__Exercise description__
Pictures aside, write out the data exactly as it reads.

__Given records__
────────────────────────────────────────

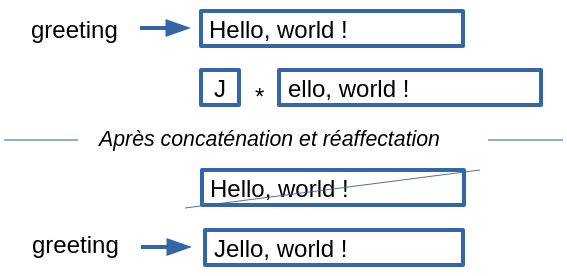
<!DOCTYPE html>
<html lang="fr">
<head>
<meta charset="utf-8">
<title>Concaténation et réaffectation</title>
<style>
:root {
  --paper: #ffffff;
  --ink: #000000;
  --blue: #3465a4;
  --rule: #7292bd;
}
* { box-sizing: border-box; }
html, body { margin: 0; overflow: hidden; }
.diagram {
  position: relative;
  width: 567px;
  height: 276px;
  overflow: hidden;
  background: var(--paper);
  color: var(--ink);
  font: 24px/28px "Liberation Sans", sans-serif;
  white-space: nowrap;
}
.diagram > * { position: absolute; margin: 0; }
.value {
  height: 39px;
  padding: 1px 0 0 6px;
  border: 4px solid var(--blue);
  border-radius: 2px;
  line-height: 31px;
}
.value-before { left: 199px; top: 9px; width: 266px; }
.value-letter { left: 199px; top: 68px; width: 42px; padding-left: 11px; }
.value-rest { left: 277px; top: 68px; width: 266px; padding-left: 7px; }
.value-discarded { left: 200px; top: 168px; width: 266px; }
.value-after { left: 203px; top: 228px; width: 262px; padding-left: 7px; }
.name-before { left: 31px; top: 16px; }
.name-after { left: 32px; top: 231px; }
.operator { left: 255px; top: 83px; }
.caption {
  left: 99px;
  top: 125px;
  font-size: 21.3px;
  font-style: italic;
}
.connectors { left: 0; top: 0; }
.arrow { fill: var(--blue); }
.thin { stroke: var(--rule); stroke-width: 1.3; }
.strike { stroke: var(--blue); stroke-width: 0.9; }
</style>
</head>
<body>
<main class="diagram">
  <span class="name-before">greeting</span>
  <div class="value value-before">Hello, world !</div>

  <div class="value value-letter">J</div>
  <span class="operator">*</span>
  <div class="value value-rest">ello, world !</div>

  <p class="caption">Après concaténation et réaffectation</p>

  <div class="value value-discarded">Hello, world !</div>
  <span class="name-after">greeting</span>
  <div class="value value-after">Jello, world !</div>

  <svg class="connectors" width="567" height="276" viewBox="0 0 567 276" aria-hidden="true">
    <defs>
      <g id="arrow" class="arrow">
        <rect x="0" y="7" width="27" height="4"/>
        <polygon points="25.5,0 51,9 25.5,18"/>
      </g>
    </defs>
    <use href="#arrow" x="140" y="19"/>
    <use href="#arrow" x="141" y="238"/>
    <line class="thin" x1="4" y1="140" x2="78" y2="140"/>
    <line class="thin" x1="488" y1="140" x2="563" y2="140"/>
    <line class="strike" x1="185" y1="208" x2="480" y2="170"/>
  </svg>
</main>
</body>
</html>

────────────────────────────────────────

__Exercise output__
<!DOCTYPE html>
<html lang="fr">
<head>
<meta charset="utf-8">
<title>Concaténation et réaffectation</title>
<style>
:root {
  --paper: #ffffff;
  --ink: #000000;
  --blue: #3465a4;
  --rule: #7292bd;
}
* { box-sizing: border-box; }
html, body { margin: 0; overflow: hidden; }
.diagram {
  position: relative;
  width: 567px;
  height: 276px;
  overflow: hidden;
  background: var(--paper);
  color: var(--ink);
  font: 24px/28px "Liberation Sans", sans-serif;
  white-space: nowrap;
}
.diagram > * { position: absolute; margin: 0; }
.value {
  height: 39px;
  padding: 1px 0 0 6px;
  border: 4px solid var(--blue);
  border-radius: 2px;
  line-height: 31px;
}
.value-before { left: 199px; top: 9px; width: 266px; }
.value-letter { left: 199px; top: 68px; width: 42px; padding-left: 11px; }
.value-rest { left: 277px; top: 68px; width: 266px; padding-left: 7px; }
.value-discarded { left: 200px; top: 168px; width: 266px; }
.value-after { left: 203px; top: 228px; width: 262px; padding-left: 7px; }
.name-before { left: 31px; top: 16px; }
.name-after { left: 32px; top: 231px; }
.operator { left: 255px; top: 83px; }
.caption {
  left: 99px;
  top: 125px;
  font-size: 21.3px;
  font-style: italic;
}
.connectors { left: 0; top: 0; }
.arrow { fill: var(--blue); }
.thin { stroke: var(--rule); stroke-width: 1.3; }
.strike { stroke: var(--blue); stroke-width: 0.9; }
</style>
</head>
<body>
<main class="diagram">
  <span class="name-before">greeting</span>
  <div class="value value-before">Hello, world !</div>

  <div class="value value-letter">J</div>
  <span class="operator">*</span>
  <div class="value value-rest">ello, world !</div>

  <p class="caption">Après concaténation et réaffectation</p>

  <div class="value value-discarded">Hello, world !</div>
  <span class="name-after">greeting</span>
  <div class="value value-after">Jello, world !</div>

  <svg class="connectors" width="567" height="276" viewBox="0 0 567 276" aria-hidden="true">
    <defs>
      <g id="arrow" class="arrow">
        <rect x="0" y="7" width="27" height="4"/>
        <polygon points="25.5,0 51,9 25.5,18"/>
      </g>
    </defs>
    <use href="#arrow" x="140" y="19"/>
    <use href="#arrow" x="141" y="238"/>
    <line class="thin" x1="4" y1="140" x2="78" y2="140"/>
    <line class="thin" x1="488" y1="140" x2="563" y2="140"/>
    <line class="strike" x1="185" y1="208" x2="480" y2="170"/>
  </svg>
</main>
</body>
</html>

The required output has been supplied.